Task item
Since the copy must match the original, write out each record word for word, skipping only the pictures.
**** Available records ****
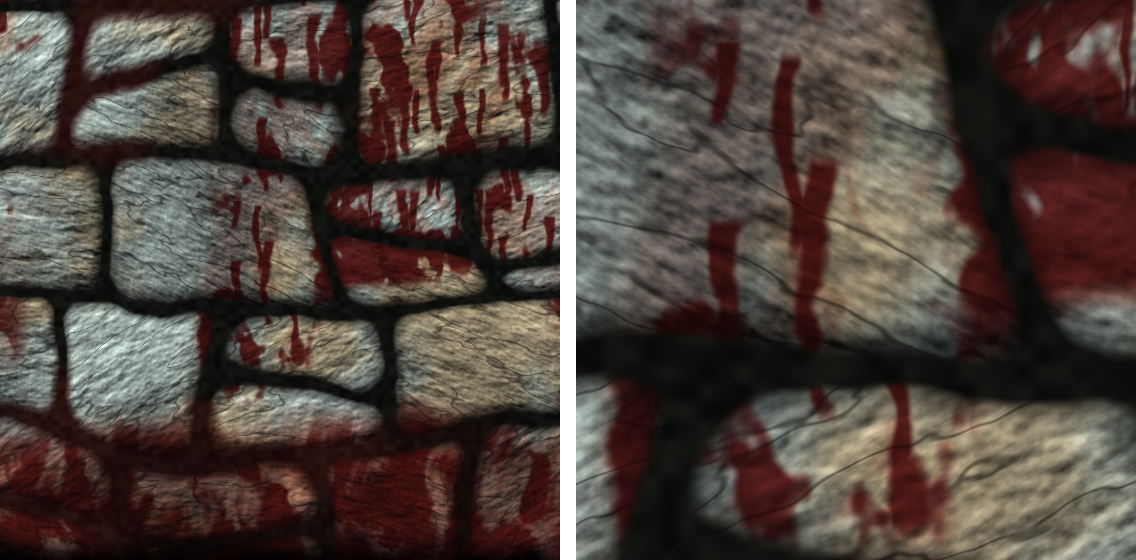
Left, the full canvas; right, a detail of the centre.
Write a WebGL 1 fragment shader that draws this texture.

```glsl
precision highp float;
uniform vec2 u_resolution;

#define ROWS 3.8
#define COLUMNS 3.1
#define WOBBLE 0.13
#define JOINT 0.011
#define SPLIT_CHANCE 0.42
#define RELIEF 1.9
#define DRIP_CHANCE 0.55
#define WASH_HEIGHT 0.24
#define COOL_STONE vec3(0.60, 0.655, 0.63)
#define WARM_STONE vec3(0.62, 0.57, 0.46)
#define MORTAR vec3(0.055, 0.06, 0.05)
#define BLOOD vec3(0.25, 0.045, 0.045)

float hash(vec2 p) {
  return fract(sin(dot(p, vec2(127.1, 311.7))) * 43758.55);
}

float noise(vec2 p) {
  vec2 i = floor(p), f = fract(p);
  f = f * f * (3.0 - 2.0 * f);
  return mix(mix(hash(i), hash(i + vec2(1, 0)), f.x),
             mix(hash(i + vec2(0, 1)), hash(i + vec2(1, 1)), f.x), f.y);
}

float fbm(vec2 p) {
  float sum = 0.0, amp = 0.53;
  for (int i = 0; i < 4; i++) {
    sum += amp * noise(p);
    p = mat2(1.6, 1.2, -1.2, 1.6) * p + 7.3;
    amp *= 0.5;
  }
  return sum;
}

float smoothMin(float a, float b, float k) {
  float h = max(k - abs(a - b), 0.0) / k;
  return min(a, b) - h * h * k * 0.25;
}

// Slanted vertical joint between two stones of a row
float jointX(float column, float row, float fy) {
  vec2 id = vec2(column, row);
  return column + 0.5 * (hash(id) - 0.5) + (fy - 0.5) * 0.45 * (hash(id + 5.7) - 0.5);
}

// x: distance to the nearest joint, y: random value of the stone
vec2 stoneAt(vec2 p) {
  p += WOBBLE * (vec2(noise(p * 3.2 + 4.0), noise(p * 3.2 + 19.0)) - 0.5);
  p += 0.022 * (vec2(fbm(p * 15.0), fbm(p * 15.0 + 31.0)) - 0.5);
  float y = p.y * ROWS + 0.2;
  float row = floor(y), fy = fract(y);
  float x = p.x * COLUMNS + 0.5 * mod(row, 2.0) + 0.3;
  float column = floor(x);
  if (x < jointX(column, row, fy)) column -= 1.0;
  else if (x > jointX(column + 1.0, row, fy)) column += 1.0;
  float left = x - jointX(column, row, fy);
  float right = jointX(column + 1.0, row, fy) - x;
  float below = fy, above = 1.0 - fy;
  vec2 id = vec2(column, row) + 40.0;
  if (hash(id) < SPLIT_CHANCE) {
    float cut = 0.5 + 0.2 * (hash(id + 2.0) - 0.5) + 0.35 * (hash(id + 3.0) - 0.5) * (left - right);
    if (fy < cut) above = cut - fy;
    else { below = fy - cut; id += 0.5; }
  }
  float sides = smoothMin(left, right, 0.1) / COLUMNS;
  float beds = smoothMin(below, above, 0.1) / ROWS;
  return vec2(smoothMin(sides, beds, 0.05), hash(id + 8.0));
}

// Layered grain of the rock face
float relief(vec2 q) {
  return 0.6 * fbm(q * vec2(13.0, 42.0)) + 0.4 * fbm(q * vec2(55.0, 110.0));
}

float drips(vec2 p) {
  float total = 0.0;
  for (int k = 0; k < 3; k++) {
    float layer = float(k);
    vec2 g = p + vec2(0.03 * (fbm(p * vec2(14.0, 17.0) + layer * 7.0) - 0.5), 0.0);
    g *= vec2(15.0 + 5.0 * layer, 3.6 + layer);
    g.y += hash(vec2(floor(g.x), layer));
    vec2 id = floor(g) + layer * 31.0, c = fract(g);
    float along = (0.94 - c.y) / mix(0.25, 0.85, hash(id));
    float width = 0.22 - 0.1 * along + 0.1 * (noise(p * 45.0) - 0.5);
    float body = 1.0 - smoothstep(width - 0.1, width + 0.04, abs(c.x - 0.5));
    body *= smoothstep(0.0, 0.08, along) * (1.0 - smoothstep(0.88, 1.0, along));
    total = max(total, body * step(hash(id + 9.0), DRIP_CHANCE));
  }
  return total;
}

void main() {
  vec2 p = gl_FragCoord.xy / u_resolution.y;
  vec2 toLight = vec2(-0.003, 0.0045);
  vec2 stone = stoneAt(p);
  float d = stone.x, seed = stone.y;

  // Rock face, grain turned per stone
  float angle = 1.5 * (seed - 0.4), c = cos(angle), s = sin(angle);
  mat2 turn = mat2(c, -s, s, c);
  vec2 q = turn * p + seed * 17.0;
  float height = relief(q);
  float lit = height - relief(q + turn * toLight);
  float rim = clamp((d - stoneAt(p + toLight).x) / 0.005, -1.0, 1.0);
  float crack = abs(fbm(q * vec2(8.0, 27.0) + 3.0) - 0.5);
  float shade = 0.86 + 0.2 * (seed - 0.5) + 0.7 * (fbm(p * 8.0 + seed * 9.0) - 0.5);
  shade += RELIEF * lit + 0.5 * (height - 0.5) + 0.16 * (noise(p * 230.0) - 0.5);
  shade += 0.24 * rim * (1.0 - smoothstep(0.01, 0.05, d));
  shade *= 1.0 - 0.4 * (1.0 - smoothstep(0.0, 0.03, crack));
  shade *= mix(0.5, 1.0, smoothstep(JOINT, JOINT + 0.022, d));
  float ochre = smoothstep(0.42, 0.72, fbm(p * 6.0 + seed * 23.0));
  vec3 color = max(shade, 0.08) * mix(COOL_STONE, WARM_STONE, ochre);

  // Drips, splashes and the soaked base
  float area = smoothstep(0.46, 0.6, noise(p * vec2(4.5, 5.0) + 3.0));
  float splash = smoothstep(0.56, 0.64, fbm(p * vec2(17.0, 11.0) + 50.0));
  float seep = (1.0 - smoothstep(0.005, 0.035, d)) * smoothstep(0.45, 0.65, noise(p * 5.0 + 20.0));
  float streak = fbm(p * vec2(22.0, 9.0) + 2.0 * fbm(p * 9.0));
  float wash = 1.0 - smoothstep(-0.05, 0.04, p.y - WASH_HEIGHT - 0.12 * (fbm(p * 5.0 + 11.0) - 0.5));
  float soak = wash * smoothstep(0.34, 0.58, streak + 0.25 * (0.16 - p.y));
  float blood = max(max(drips(p), splash) * area, max(0.8 * seep, soak));
  color *= mix(vec3(1.0), vec3(0.9, 0.62, 0.57), max(wash, 0.5 * area * smoothstep(0.42, 0.56, streak)));
  color = mix(color, BLOOD * (0.35 + 0.75 * shade), 0.9 * blood);

  // Deep joints and the dark foot of the wall
  vec3 gap = MORTAR * (0.5 + noise(p * 90.0)) + vec3(0.1, 0.0, 0.0) * max(seep, 0.5 * wash);
  color = mix(gap, color, smoothstep(JOINT - 0.004, JOINT + 0.005, d));
  color *= mix(1.0, 0.7, wash * smoothstep(0.4, 0.6, fbm(p * 7.0 + 70.0)));
  color *= smoothstep(-0.02, 0.06, p.y + 0.03 * (noise(p * 20.0) - 0.5));
  gl_FragColor = vec4(clamp(color, 0.0, 1.0), 1.0);
}
```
****
Answer
Left, the full canvas; right, a detail of the centre.
Write a WebGL 1 fragment shader that draws this texture.

```glsl
precision highp float;
uniform vec2 u_resolution;

#define ROWS 3.8
#define COLUMNS 3.1
#define WOBBLE 0.13
#define JOINT 0.011
#define SPLIT_CHANCE 0.42
#define RELIEF 1.9
#define DRIP_CHANCE 0.55
#define WASH_HEIGHT 0.24
#define COOL_STONE vec3(0.60, 0.655, 0.63)
#define WARM_STONE vec3(0.62, 0.57, 0.46)
#define MORTAR vec3(0.055, 0.06, 0.05)
#define BLOOD vec3(0.25, 0.045, 0.045)

float hash(vec2 p) {
  return fract(sin(dot(p, vec2(127.1, 311.7))) * 43758.55);
}

float noise(vec2 p) {
  vec2 i = floor(p), f = fract(p);
  f = f * f * (3.0 - 2.0 * f);
  return mix(mix(hash(i), hash(i + vec2(1, 0)), f.x),
             mix(hash(i + vec2(0, 1)), hash(i + vec2(1, 1)), f.x), f.y);
}

float fbm(vec2 p) {
  float sum = 0.0, amp = 0.53;
  for (int i = 0; i < 4; i++) {
    sum += amp * noise(p);
    p = mat2(1.6, 1.2, -1.2, 1.6) * p + 7.3;
    amp *= 0.5;
  }
  return sum;
}

float smoothMin(float a, float b, float k) {
  float h = max(k - abs(a - b), 0.0) / k;
  return min(a, b) - h * h * k * 0.25;
}

// Slanted vertical joint between two stones of a row
float jointX(float column, float row, float fy) {
  vec2 id = vec2(column, row);
  return column + 0.5 * (hash(id) - 0.5) + (fy - 0.5) * 0.45 * (hash(id + 5.7) - 0.5);
}

// x: distance to the nearest joint, y: random value of the stone
vec2 stoneAt(vec2 p) {
  p += WOBBLE * (vec2(noise(p * 3.2 + 4.0), noise(p * 3.2 + 19.0)) - 0.5);
  p += 0.022 * (vec2(fbm(p * 15.0), fbm(p * 15.0 + 31.0)) - 0.5);
  float y = p.y * ROWS + 0.2;
  float row = floor(y), fy = fract(y);
  float x = p.x * COLUMNS + 0.5 * mod(row, 2.0) + 0.3;
  float column = floor(x);
  if (x < jointX(column, row, fy)) column -= 1.0;
  else if (x > jointX(column + 1.0, row, fy)) column += 1.0;
  float left = x - jointX(column, row, fy);
  float right = jointX(column + 1.0, row, fy) - x;
  float below = fy, above = 1.0 - fy;
  vec2 id = vec2(column, row) + 40.0;
  if (hash(id) < SPLIT_CHANCE) {
    float cut = 0.5 + 0.2 * (hash(id + 2.0) - 0.5) + 0.35 * (hash(id + 3.0) - 0.5) * (left - right);
    if (fy < cut) above = cut - fy;
    else { below = fy - cut; id += 0.5; }
  }
  float sides = smoothMin(left, right, 0.1) / COLUMNS;
  float beds = smoothMin(below, above, 0.1) / ROWS;
  return vec2(smoothMin(sides, beds, 0.05), hash(id + 8.0));
}

// Layered grain of the rock face
float relief(vec2 q) {
  return 0.6 * fbm(q * vec2(13.0, 42.0)) + 0.4 * fbm(q * vec2(55.0, 110.0));
}

float drips(vec2 p) {
  float total = 0.0;
  for (int k = 0; k < 3; k++) {
    float layer = float(k);
    vec2 g = p + vec2(0.03 * (fbm(p * vec2(14.0, 17.0) + layer * 7.0) - 0.5), 0.0);
    g *= vec2(15.0 + 5.0 * layer, 3.6 + layer);
    g.y += hash(vec2(floor(g.x), layer));
    vec2 id = floor(g) + layer * 31.0, c = fract(g);
    float along = (0.94 - c.y) / mix(0.25, 0.85, hash(id));
    float width = 0.22 - 0.1 * along + 0.1 * (noise(p * 45.0) - 0.5);
    float body = 1.0 - smoothstep(width - 0.1, width + 0.04, abs(c.x - 0.5));
    body *= smoothstep(0.0, 0.08, along) * (1.0 - smoothstep(0.88, 1.0, along));
    total = max(total, body * step(hash(id + 9.0), DRIP_CHANCE));
  }
  return total;
}

void main() {
  vec2 p = gl_FragCoord.xy / u_resolution.y;
  vec2 toLight = vec2(-0.003, 0.0045);
  vec2 stone = stoneAt(p);
  float d = stone.x, seed = stone.y;

  // Rock face, grain turned per stone
  float angle = 1.5 * (seed - 0.4), c = cos(angle), s = sin(angle);
  mat2 turn = mat2(c, -s, s, c);
  vec2 q = turn * p + seed * 17.0;
  float height = relief(q);
  float lit = height - relief(q + turn * toLight);
  float rim = clamp((d - stoneAt(p + toLight).x) / 0.005, -1.0, 1.0);
  float crack = abs(fbm(q * vec2(8.0, 27.0) + 3.0) - 0.5);
  float shade = 0.86 + 0.2 * (seed - 0.5) + 0.7 * (fbm(p * 8.0 + seed * 9.0) - 0.5);
  shade += RELIEF * lit + 0.5 * (height - 0.5) + 0.16 * (noise(p * 230.0) - 0.5);
  shade += 0.24 * rim * (1.0 - smoothstep(0.01, 0.05, d));
  shade *= 1.0 - 0.4 * (1.0 - smoothstep(0.0, 0.03, crack));
  shade *= mix(0.5, 1.0, smoothstep(JOINT, JOINT + 0.022, d));
  float ochre = smoothstep(0.42, 0.72, fbm(p * 6.0 + seed * 23.0));
  vec3 color = max(shade, 0.08) * mix(COOL_STONE, WARM_STONE, ochre);

  // Drips, splashes and the soaked base
  float area = smoothstep(0.46, 0.6, noise(p * vec2(4.5, 5.0) + 3.0));
  float splash = smoothstep(0.56, 0.64, fbm(p * vec2(17.0, 11.0) + 50.0));
  float seep = (1.0 - smoothstep(0.005, 0.035, d)) * smoothstep(0.45, 0.65, noise(p * 5.0 + 20.0));
  float streak = fbm(p * vec2(22.0, 9.0) + 2.0 * fbm(p * 9.0));
  float wash = 1.0 - smoothstep(-0.05, 0.04, p.y - WASH_HEIGHT - 0.12 * (fbm(p * 5.0 + 11.0) - 0.5));
  float soak = wash * smoothstep(0.34, 0.58, streak + 0.25 * (0.16 - p.y));
  float blood = max(max(drips(p), splash) * area, max(0.8 * seep, soak));
  color *= mix(vec3(1.0), vec3(0.9, 0.62, 0.57), max(wash, 0.5 * area * smoothstep(0.42, 0.56, streak)));
  color = mix(color, BLOOD * (0.35 + 0.75 * shade), 0.9 * blood);

  // Deep joints and the dark foot of the wall
  vec3 gap = MORTAR * (0.5 + noise(p * 90.0)) + vec3(0.1, 0.0, 0.0) * max(seep, 0.5 * wash);
  color = mix(gap, color, smoothstep(JOINT - 0.004, JOINT + 0.005, d));
  color *= mix(1.0, 0.7, wash * smoothstep(0.4, 0.6, fbm(p * 7.0 + 70.0)));
  color *= smoothstep(-0.02, 0.06, p.y + 0.03 * (noise(p * 20.0) - 0.5));
  gl_FragColor = vec4(clamp(color, 0.0, 1.0), 1.0);
}
```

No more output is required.